» Extracted material:
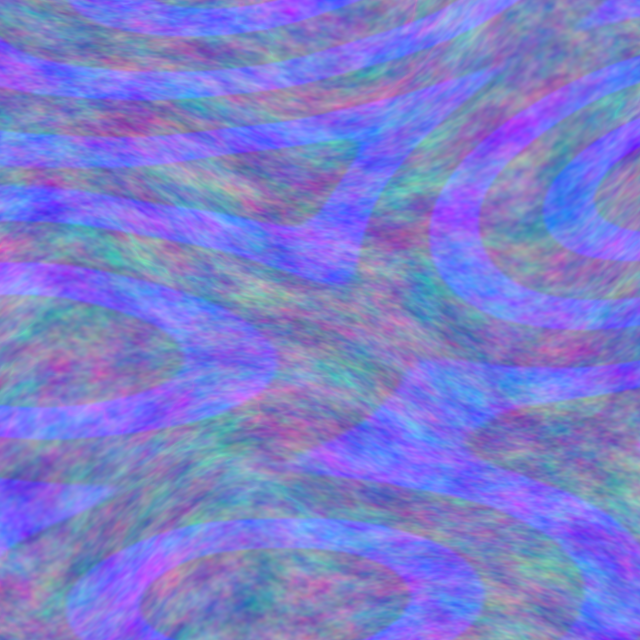
Write a Shadertoy shader that draws this texture map.

```glsl
// Iridescent silk: broad violet-blue bands over a slate ground, veiled in pink and green.
// The bands are level lines of four softly merged ellipse distances;
// the veils are streaky gradient noise, bent by layered sines.
#define BAND_SPACING 0.093
#define BAND_LEVEL 0.2
#define BAND_SOFTNESS 0.17
#define MERGE_SHARPNESS 45.0
#define VEIL_SCALE 6.5
#define VEIL_STRETCH 1.8
#define VEIL_CONTRAST 0.52
#define VEIL_ROUGHNESS 0.85
#define FILAMENT_GAIN 0.17
#define GROUND_COLOR vec3(0.49, 0.51, 0.72)
#define BAND_COLOR vec3(0.47, 0.44, 0.96)

const float TAU = 6.2831853;

vec2 hashGradient(vec2 cell) {
    vec3 h = fract(cell.xyx * vec3(0.1031, 0.1030, 0.0973));
    h += dot(h, h.yzx + 33.33);
    return 2.0 * fract((h.xx + h.yz) * h.zy) - 1.0;
}

float gradientNoise(vec2 p) {
    vec2 i = floor(p), f = p - i;
    vec2 u = f * f * f * (f * (6.0 * f - 15.0) + 10.0);
    vec2 e = vec2(0.0, 1.0);
    float low = mix(dot(hashGradient(i), f),
                    dot(hashGradient(i + e.yx), f - e.yx), u.x);
    float high = mix(dot(hashGradient(i + e.xy), f - e.xy),
                     dot(hashGradient(i + e.yy), f - e.yy), u.x);
    return mix(low, high, u.y);
}

float fbm(vec2 p, float roughness) {
    float sum = 0.0, amplitude = 0.5;
    for (int k = 0; k < 5; k++) {
        sum += amplitude * gradientNoise(p);
        p = mat2(0.99, -0.14, 0.14, 0.99) * p * 1.9 + 17.3;
        amplitude *= roughness;
    }
    return sum;
}

// Thin bright creases along the zero lines of the noise
float filament(vec2 p) {
    float crease = 1.0 - min(abs(fbm(p, 0.6)) * 7.0, 1.0);
    float patches = smoothstep(0.0, 0.35, gradientNoise(p * 0.6 + 31.0));
    return crease * crease * patches;
}

// Distance from a tilted ellipse centre, in units of its radii
float ellipseDistance(vec2 p, vec2 center, float tilt, vec2 radii) {
    float c = cos(tilt), s = sin(tilt);
    vec2 d = p - center;
    return length(vec2(c * d.x + s * d.y, c * d.y - s * d.x) / radii);
}

// Smooth minimum of four ellipse distances with flat cores;
// the last two start one ring further out
float ringField(vec2 p) {
    vec4 d = vec4(
        ellipseDistance(p, vec2(0.39, 1.065), 0.17, vec2(2.6, 1.0)),
        ellipseDistance(p, vec2(1.068, 0.72), 0.31, vec2(2.0, 1.0)),
        ellipseDistance(p, vec2(0.026, 0.453), -0.05, vec2(3.6, 1.2)),
        ellipseDistance(p, vec2(0.43, 0.06), 0.04, vec2(2.9, 1.15)));
    d = max(d, vec4(0.05)) + BAND_SPACING * vec4(0.0, 0.0, 1.0, 1.0);
    return -log(dot(exp(-MERGE_SHARPNESS * d), vec4(1.0))) / MERGE_SHARPNESS;
}

float bandMask(vec2 p) {
    vec2 wobble = vec2(gradientNoise(p * 5.0), gradientNoise(p * 5.0 + 9.0));
    float wave = cos(TAU * ringField(p + 0.008 * wobble) / BAND_SPACING);
    float band = smoothstep(BAND_LEVEL - BAND_SOFTNESS, BAND_LEVEL + BAND_SOFTNESS, wave);
    float fade = smoothstep(-0.5, 0.0, gradientNoise(p * 3.0 + 4.0));
    return band * mix(0.75, 1.0, fade);
}

// Layered sines turn the streaks to and fro
vec2 bendStreaks(vec2 p) {
    p.y += 0.07 * sin(5.0 * p.x + 4.0 * p.y - 4.5);
    p.y += 0.015 * sin(13.0 * p.x - 7.0 * p.y + 1.0);
    p.x += 0.03 * sin(9.0 * p.y + 3.0 * p.x);
    return p;
}

void mainImage(out vec4 fragColor, in vec2 fragCoord) {
    vec2 p = fragCoord / iResolution.y;
    vec2 bent = bendStreaks(p);
    vec2 q = bent * VEIL_SCALE * vec2(1.0, VEIL_STRETCH);

    // Bands over the ground
    vec3 color = mix(GROUND_COLOR, BAND_COLOR, bandMask(p));

    // Independent red and green veils, with a faint blue one
    vec3 veil = vec3(fbm(q + 3.7, VEIL_ROUGHNESS), fbm(q + 41.2, VEIL_ROUGHNESS),
                     fbm(q + 87.5, VEIL_ROUGHNESS));
    color += VEIL_CONTRAST * veil * vec3(1.0, 1.0, 0.4);

    // Pink filaments rise steeply, green ones follow the streaks
    vec2 steep = mat2(0.6, -0.8, 0.8, 0.6) * bent * VEIL_SCALE * vec2(1.0, 1.2);
    float pink = filament(steep + 120.0);
    float green = filament(q * 0.9 + 160.0);
    color += FILAMENT_GAIN * (pink * vec3(1.0, -0.1, 0.1) + green * vec3(-0.1, 0.8, 0.1));

    fragColor = vec4(clamp(color, 0.0, 1.0), 1.0);
}
```
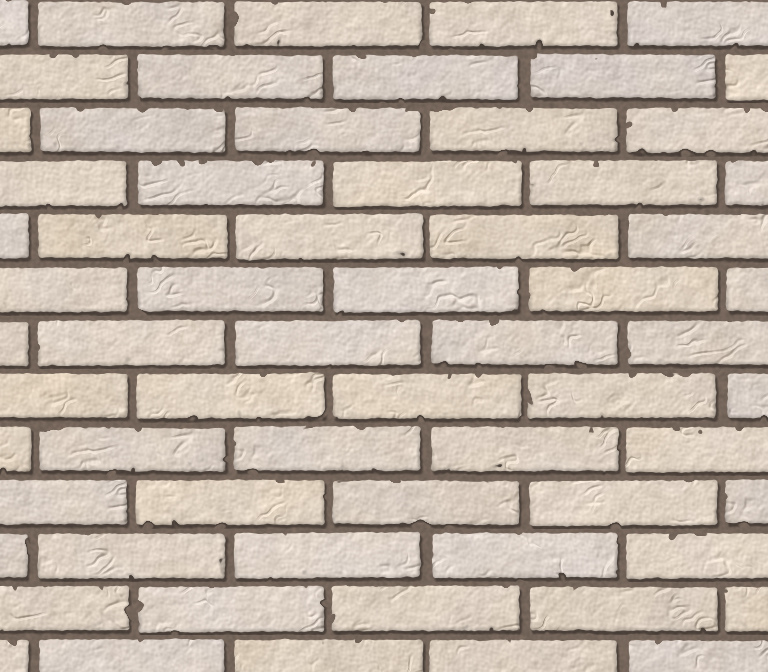
Give the GLSL for this texture, as a Shadertoy shader.

```glsl
// Pale hand-moulded bricks in running bond, with creased faces and recessed brown mortar.

vec2 hash2(vec2 p) {
    vec3 q = fract(p.xyx * vec3(.1031, .1030, .0973));
    q += dot(q, q.yzx + 33.33);
    return fract((q.xx + q.yz) * q.zy);
}

float corner(vec2 cell, vec2 f, vec2 o) {
    return dot(hash2(cell + o) * 2. - 1., f - o);
}

// Gradient noise, roughly -0.6 to 0.6
float noise(vec2 p) {
    vec2 i = floor(p), f = p - i;
    vec2 u = f * f * f * (f * (f * 6. - 15.) + 10.);
    return mix(mix(corner(i, f, vec2(0, 0)), corner(i, f, vec2(1, 0)), u.x),
               mix(corner(i, f, vec2(0, 1)), corner(i, f, vec2(1, 1)), u.x), u.y);
}

// Height of the clay face: dents, grain and slanted creases where it is worn
float faceHeight(vec2 p, float wear) {
    vec2 slant = vec2(dot(p, vec2(1.3, -.9)), dot(p, vec2(2., 3.2)));
    float line = abs(noise(slant + .5 * noise(p * 4.)));
    float worn = smoothstep(.08, .4, noise(p * 1.4 + 7.3) + wear);
    float crease = smoothstep(.11, 0., line) * worn;
    return .28 * noise(p * 5.) + .17 * noise(p * 13.) - .5 * crease;
}

float roundedBox(vec2 p, vec2 halfSize, float radius) {
    vec2 a = abs(p) - halfSize + radius;
    return length(max(a, 0.)) + min(max(a.x, a.y), 0.) - radius;
}

void mainImage(out vec4 fragColor, in vec2 fragCoord) {
    // One unit is one course high; y runs downwards
    vec2 uv = fragCoord / iResolution.xy;
    vec2 p = vec2(uv.x * 14.436 - .639, (1. - uv.y) * 12.632 + .056);
    float pixel = 12.632 / iResolution.y;

    // Running bond: every second course slides by half a brick
    float row = floor(p.y);
    float along = p.x / 3.688 - .5 * mod(row, 2.);
    vec2 id = vec2(floor(along), row);
    vec2 local = vec2((along - id.x - .5) * 3.688, p.y - row - .5);

    // Each brick differs in place, tilt and size
    vec2 place = hash2(id + 31.7) - .5;
    vec2 vary = hash2(id + 74.2) - .5;
    local -= place * vec2(.05, .025);
    local.y += local.x * vary.x * .016;
    vec2 halfSize = vec2(1.755, .415) + vary.yx * vec2(.04, .02);
    vec2 clay = local + floor(hash2(id + 12.9) * 60.) * 5.;

    // Ragged outline with a few chips
    float ragged = .03 * noise(clay * 3.) + .025 * noise(clay * 9.)
                 + .12 * smoothstep(.22, .55, noise(clay * 3.7 + 2.4));
    float d = roundedBox(local, halfSize, .06) + ragged;
    float shadowDist = roundedBox(local - vec2(.035, .06), halfSize, .06) + ragged;

    // Mortar, darkened below and to the right of the bricks
    float grit = noise(p * 13.) + .6 * noise(p * 5.);
    vec3 mortar = vec3(.455, .395, .352) * (1. + .13 * grit);
    mortar *= 1. - .36 * smoothstep(.035, -.025, shadowDist);

    // Face lit from the upper left
    float wear = .22 * smoothstep(.7, 1.7, local.x) * smoothstep(-.15, .4, local.y)
               + .12 * place.x;
    float relief = faceHeight(clay, wear) - faceHeight(clay - vec2(.03, .04), wear);
    float tone = .05 * noise(clay * 1.1) + .05 * noise(clay * 3.3)
               + .035 * noise(clay * 16.) + .035 * vary.x;
    vec3 brick = vec3(.862, .812, .760) + tone + .42 * clamp(relief, -.7, .2);
    brick += vec3(.008, .0, -.02) * (vary.y * 2. + noise(clay * .9 + 4.1));

    // Rolled edges: bright along the top and left, dim along the bottom and right
    float rim = smoothstep(-.09, .01, d);
    float away = smoothstep(-.3, .4, local.y) * .7 + .5 * smoothstep(1.6, 1.75, local.x);
    brick *= 1. + rim * mix(.01, -.27, min(away, 1.));

    vec3 color = mix(mortar, brick, smoothstep(.7 * pixel, -.7 * pixel, d));
    fragColor = vec4(clamp(color, 0., 1.), 1.);
}
```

» What you are asked to do: For the string "smoothstep", return every line of the data where it appears.

» Your response:
    float patches = smoothstep(0.0, 0.35, gradientNoise(p * 0.6 + 31.0));
    float band = smoothstep(BAND_LEVEL - BAND_SOFTNESS, BAND_LEVEL + BAND_SOFTNESS, wave);
    float fade = smoothstep(-0.5, 0.0, gradientNoise(p * 3.0 + 4.0));
    float worn = smoothstep(.08, .4, noise(p * 1.4 + 7.3) + wear);
    float crease = smoothstep(.11, 0., line) * worn;
                 + .12 * smoothstep(.22, .55, noise(clay * 3.7 + 2.4));
    mortar *= 1. - .36 * smoothstep(.035, -.025, shadowDist);
    float wear = .22 * smoothstep(.7, 1.7, local.x) * smoothstep(-.15, .4, local.y)
    float rim = smoothstep(-.09, .01, d);
    float away = smoothstep(-.3, .4, local.y) * .7 + .5 * smoothstep(1.6, 1.75, local.x);
    vec3 color = mix(mortar, brick, smoothstep(.7 * pixel, -.7 * pixel, d));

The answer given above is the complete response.